Work instruction
Repeat exactly what appears from the opening line of the listing to the line with "66px; margin: 10px", inclusive.

Data
_ _ _ _
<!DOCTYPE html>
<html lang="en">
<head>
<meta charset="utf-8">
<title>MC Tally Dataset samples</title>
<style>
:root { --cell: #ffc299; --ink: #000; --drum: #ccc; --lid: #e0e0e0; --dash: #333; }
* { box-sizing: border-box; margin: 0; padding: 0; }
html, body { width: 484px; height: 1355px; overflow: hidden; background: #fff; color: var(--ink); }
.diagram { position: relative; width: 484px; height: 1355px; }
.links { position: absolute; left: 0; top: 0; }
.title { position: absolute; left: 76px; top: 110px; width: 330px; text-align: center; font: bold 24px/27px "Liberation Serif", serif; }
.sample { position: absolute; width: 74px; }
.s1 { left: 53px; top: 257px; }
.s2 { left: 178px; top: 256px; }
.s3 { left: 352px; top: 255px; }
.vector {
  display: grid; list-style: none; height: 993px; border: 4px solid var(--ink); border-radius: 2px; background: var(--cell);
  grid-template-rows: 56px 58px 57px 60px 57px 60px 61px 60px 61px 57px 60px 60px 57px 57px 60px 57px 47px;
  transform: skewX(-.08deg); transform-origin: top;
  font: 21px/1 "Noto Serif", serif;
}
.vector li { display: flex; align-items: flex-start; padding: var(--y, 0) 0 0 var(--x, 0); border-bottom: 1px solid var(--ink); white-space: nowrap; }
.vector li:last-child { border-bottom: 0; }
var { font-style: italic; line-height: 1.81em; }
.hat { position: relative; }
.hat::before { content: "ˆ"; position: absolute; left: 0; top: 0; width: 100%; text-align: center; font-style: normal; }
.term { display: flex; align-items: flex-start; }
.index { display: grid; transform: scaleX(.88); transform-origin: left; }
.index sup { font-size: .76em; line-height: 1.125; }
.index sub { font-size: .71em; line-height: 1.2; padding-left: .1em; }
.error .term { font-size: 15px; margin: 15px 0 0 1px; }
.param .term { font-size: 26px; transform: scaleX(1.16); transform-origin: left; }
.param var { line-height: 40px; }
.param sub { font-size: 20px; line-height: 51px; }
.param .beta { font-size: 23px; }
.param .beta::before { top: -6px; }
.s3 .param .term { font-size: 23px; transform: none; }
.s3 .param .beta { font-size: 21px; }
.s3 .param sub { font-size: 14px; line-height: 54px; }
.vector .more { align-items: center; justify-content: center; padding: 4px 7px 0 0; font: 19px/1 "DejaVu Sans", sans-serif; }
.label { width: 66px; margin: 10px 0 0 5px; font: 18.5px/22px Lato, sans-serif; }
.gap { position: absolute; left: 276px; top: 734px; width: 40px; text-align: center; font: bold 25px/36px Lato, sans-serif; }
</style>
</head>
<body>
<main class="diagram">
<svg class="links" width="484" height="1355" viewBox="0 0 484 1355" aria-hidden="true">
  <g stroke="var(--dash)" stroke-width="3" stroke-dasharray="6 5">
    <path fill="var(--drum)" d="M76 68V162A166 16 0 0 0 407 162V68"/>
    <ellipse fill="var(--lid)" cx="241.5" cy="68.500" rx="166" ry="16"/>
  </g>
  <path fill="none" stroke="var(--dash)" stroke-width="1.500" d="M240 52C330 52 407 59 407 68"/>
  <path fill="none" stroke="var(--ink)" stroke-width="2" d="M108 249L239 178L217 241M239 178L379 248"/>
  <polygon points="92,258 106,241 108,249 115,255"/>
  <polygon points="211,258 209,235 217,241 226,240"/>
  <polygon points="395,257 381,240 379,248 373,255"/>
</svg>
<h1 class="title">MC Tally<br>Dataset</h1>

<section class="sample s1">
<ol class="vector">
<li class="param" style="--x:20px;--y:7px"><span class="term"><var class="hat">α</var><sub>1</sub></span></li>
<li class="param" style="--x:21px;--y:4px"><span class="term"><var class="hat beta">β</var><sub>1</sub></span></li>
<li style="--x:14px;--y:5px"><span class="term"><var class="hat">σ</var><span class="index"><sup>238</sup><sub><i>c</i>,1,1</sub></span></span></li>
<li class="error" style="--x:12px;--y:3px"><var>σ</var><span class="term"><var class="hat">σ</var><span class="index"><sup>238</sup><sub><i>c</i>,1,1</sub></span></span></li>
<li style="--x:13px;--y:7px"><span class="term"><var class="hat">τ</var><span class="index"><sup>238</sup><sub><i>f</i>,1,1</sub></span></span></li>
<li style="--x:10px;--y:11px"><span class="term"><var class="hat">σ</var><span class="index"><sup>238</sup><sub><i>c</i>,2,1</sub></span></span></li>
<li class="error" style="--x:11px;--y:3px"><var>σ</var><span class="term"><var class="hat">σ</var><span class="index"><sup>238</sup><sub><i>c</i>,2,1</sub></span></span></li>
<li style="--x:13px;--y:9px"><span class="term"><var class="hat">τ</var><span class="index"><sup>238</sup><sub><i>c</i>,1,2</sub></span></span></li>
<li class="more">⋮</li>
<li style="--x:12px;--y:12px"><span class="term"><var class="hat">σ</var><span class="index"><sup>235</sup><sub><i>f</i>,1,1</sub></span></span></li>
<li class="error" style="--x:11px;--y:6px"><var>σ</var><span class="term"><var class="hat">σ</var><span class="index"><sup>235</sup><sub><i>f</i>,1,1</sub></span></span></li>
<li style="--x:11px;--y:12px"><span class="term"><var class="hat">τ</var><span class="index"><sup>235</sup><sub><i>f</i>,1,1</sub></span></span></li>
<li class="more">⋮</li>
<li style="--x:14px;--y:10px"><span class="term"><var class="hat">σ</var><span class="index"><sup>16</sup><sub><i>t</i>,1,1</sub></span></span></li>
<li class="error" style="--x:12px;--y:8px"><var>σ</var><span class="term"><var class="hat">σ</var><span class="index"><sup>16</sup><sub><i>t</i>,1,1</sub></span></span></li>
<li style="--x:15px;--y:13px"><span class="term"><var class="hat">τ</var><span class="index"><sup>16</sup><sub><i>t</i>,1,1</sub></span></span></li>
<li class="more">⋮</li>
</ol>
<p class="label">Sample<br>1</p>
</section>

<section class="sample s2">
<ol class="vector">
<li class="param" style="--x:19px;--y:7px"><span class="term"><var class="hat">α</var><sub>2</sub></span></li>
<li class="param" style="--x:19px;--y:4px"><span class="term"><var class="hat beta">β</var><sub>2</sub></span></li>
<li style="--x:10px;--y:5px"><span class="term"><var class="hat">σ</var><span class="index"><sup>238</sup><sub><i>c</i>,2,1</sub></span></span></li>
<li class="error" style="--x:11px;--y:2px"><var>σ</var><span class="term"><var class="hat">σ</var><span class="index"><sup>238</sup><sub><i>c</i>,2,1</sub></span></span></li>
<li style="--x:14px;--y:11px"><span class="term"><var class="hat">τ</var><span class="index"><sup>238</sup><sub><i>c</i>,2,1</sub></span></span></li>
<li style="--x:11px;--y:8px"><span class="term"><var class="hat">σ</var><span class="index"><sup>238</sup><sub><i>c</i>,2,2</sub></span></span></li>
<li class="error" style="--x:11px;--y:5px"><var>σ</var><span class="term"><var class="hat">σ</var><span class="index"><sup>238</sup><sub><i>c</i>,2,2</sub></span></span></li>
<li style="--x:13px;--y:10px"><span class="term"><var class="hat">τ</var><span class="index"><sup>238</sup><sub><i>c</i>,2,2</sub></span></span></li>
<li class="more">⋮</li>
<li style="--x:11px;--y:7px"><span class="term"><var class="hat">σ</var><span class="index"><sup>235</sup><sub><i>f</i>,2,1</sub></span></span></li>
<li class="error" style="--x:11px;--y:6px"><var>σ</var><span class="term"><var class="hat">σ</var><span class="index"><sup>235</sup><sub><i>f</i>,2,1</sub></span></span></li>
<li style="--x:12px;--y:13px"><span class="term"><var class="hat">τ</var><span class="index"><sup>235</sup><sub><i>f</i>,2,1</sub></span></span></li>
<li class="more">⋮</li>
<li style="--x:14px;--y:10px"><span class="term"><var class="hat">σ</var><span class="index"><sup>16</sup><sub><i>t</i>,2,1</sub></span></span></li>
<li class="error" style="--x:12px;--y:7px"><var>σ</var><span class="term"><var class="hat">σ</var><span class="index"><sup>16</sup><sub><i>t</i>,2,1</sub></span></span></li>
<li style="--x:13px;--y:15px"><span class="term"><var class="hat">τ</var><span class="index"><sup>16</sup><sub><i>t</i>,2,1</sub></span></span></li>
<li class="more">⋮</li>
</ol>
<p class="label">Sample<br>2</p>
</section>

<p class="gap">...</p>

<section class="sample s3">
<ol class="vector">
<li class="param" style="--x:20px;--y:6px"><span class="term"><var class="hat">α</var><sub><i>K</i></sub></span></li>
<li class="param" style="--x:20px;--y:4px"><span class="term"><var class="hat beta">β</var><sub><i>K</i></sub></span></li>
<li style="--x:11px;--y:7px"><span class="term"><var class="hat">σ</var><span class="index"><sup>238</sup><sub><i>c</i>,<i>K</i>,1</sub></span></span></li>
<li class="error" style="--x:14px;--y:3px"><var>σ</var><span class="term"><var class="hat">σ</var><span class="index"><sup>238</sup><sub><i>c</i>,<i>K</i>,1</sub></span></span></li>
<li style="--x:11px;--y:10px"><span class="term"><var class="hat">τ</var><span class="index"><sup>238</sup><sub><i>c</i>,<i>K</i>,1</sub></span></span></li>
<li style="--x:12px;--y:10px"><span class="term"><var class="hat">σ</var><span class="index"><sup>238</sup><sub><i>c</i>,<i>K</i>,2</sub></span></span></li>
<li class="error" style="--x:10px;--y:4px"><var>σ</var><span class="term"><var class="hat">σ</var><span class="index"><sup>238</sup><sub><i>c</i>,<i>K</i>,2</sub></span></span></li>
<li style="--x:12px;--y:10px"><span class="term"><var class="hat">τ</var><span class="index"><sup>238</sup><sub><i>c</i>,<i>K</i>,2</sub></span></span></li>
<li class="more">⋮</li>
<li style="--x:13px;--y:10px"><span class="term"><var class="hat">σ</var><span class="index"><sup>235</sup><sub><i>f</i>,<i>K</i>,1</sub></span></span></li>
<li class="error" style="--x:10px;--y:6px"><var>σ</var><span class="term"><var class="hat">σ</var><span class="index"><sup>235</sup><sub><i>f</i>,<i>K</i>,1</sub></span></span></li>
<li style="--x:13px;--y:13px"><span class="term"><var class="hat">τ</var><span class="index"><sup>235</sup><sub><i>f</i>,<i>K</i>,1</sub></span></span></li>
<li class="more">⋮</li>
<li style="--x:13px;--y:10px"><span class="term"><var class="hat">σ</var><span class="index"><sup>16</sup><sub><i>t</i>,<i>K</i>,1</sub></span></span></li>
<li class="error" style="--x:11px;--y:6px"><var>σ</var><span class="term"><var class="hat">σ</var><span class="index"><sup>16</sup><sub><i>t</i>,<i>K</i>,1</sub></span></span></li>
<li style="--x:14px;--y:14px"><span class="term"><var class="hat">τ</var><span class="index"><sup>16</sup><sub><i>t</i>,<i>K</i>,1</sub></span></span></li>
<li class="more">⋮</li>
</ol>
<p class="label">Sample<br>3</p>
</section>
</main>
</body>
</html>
_ _ _ _
Solution for this exercise
<!DOCTYPE html>
<html lang="en">
<head>
<meta charset="utf-8">
<title>MC Tally Dataset samples</title>
<style>
:root { --cell: #ffc299; --ink: #000; --drum: #ccc; --lid: #e0e0e0; --dash: #333; }
* { box-sizing: border-box; margin: 0; padding: 0; }
html, body { width: 484px; height: 1355px; overflow: hidden; background: #fff; color: var(--ink); }
.diagram { position: relative; width: 484px; height: 1355px; }
.links { position: absolute; left: 0; top: 0; }
.title { position: absolute; left: 76px; top: 110px; width: 330px; text-align: center; font: bold 24px/27px "Liberation Serif", serif; }
.sample { position: absolute; width: 74px; }
.s1 { left: 53px; top: 257px; }
.s2 { left: 178px; top: 256px; }
.s3 { left: 352px; top: 255px; }
.vector {
  display: grid; list-style: none; height: 993px; border: 4px solid var(--ink); border-radius: 2px; background: var(--cell);
  grid-template-rows: 56px 58px 57px 60px 57px 60px 61px 60px 61px 57px 60px 60px 57px 57px 60px 57px 47px;
  transform: skewX(-.08deg); transform-origin: top;
  font: 21px/1 "Noto Serif", serif;
}
.vector li { display: flex; align-items: flex-start; padding: var(--y, 0) 0 0 var(--x, 0); border-bottom: 1px solid var(--ink); white-space: nowrap; }
.vector li:last-child { border-bottom: 0; }
var { font-style: italic; line-height: 1.81em; }
.hat { position: relative; }
.hat::before { content: "ˆ"; position: absolute; left: 0; top: 0; width: 100%; text-align: center; font-style: normal; }
.term { display: flex; align-items: flex-start; }
.index { display: grid; transform: scaleX(.88); transform-origin: left; }
.index sup { font-size: .76em; line-height: 1.125; }
.index sub { font-size: .71em; line-height: 1.2; padding-left: .1em; }
.error .term { font-size: 15px; margin: 15px 0 0 1px; }
.param .term { font-size: 26px; transform: scaleX(1.16); transform-origin: left; }
.param var { line-height: 40px; }
.param sub { font-size: 20px; line-height: 51px; }
.param .beta { font-size: 23px; }
.param .beta::before { top: -6px; }
.s3 .param .term { font-size: 23px; transform: none; }
.s3 .param .beta { font-size: 21px; }
.s3 .param sub { font-size: 14px; line-height: 54px; }
.vector .more { align-items: center; justify-content: center; padding: 4px 7px 0 0; font: 19px/1 "DejaVu Sans", sans-serif; }
.label { width: 66px; margin: 10px 0 0 5px; font: 18.5px/22px Lato, sans-serif; }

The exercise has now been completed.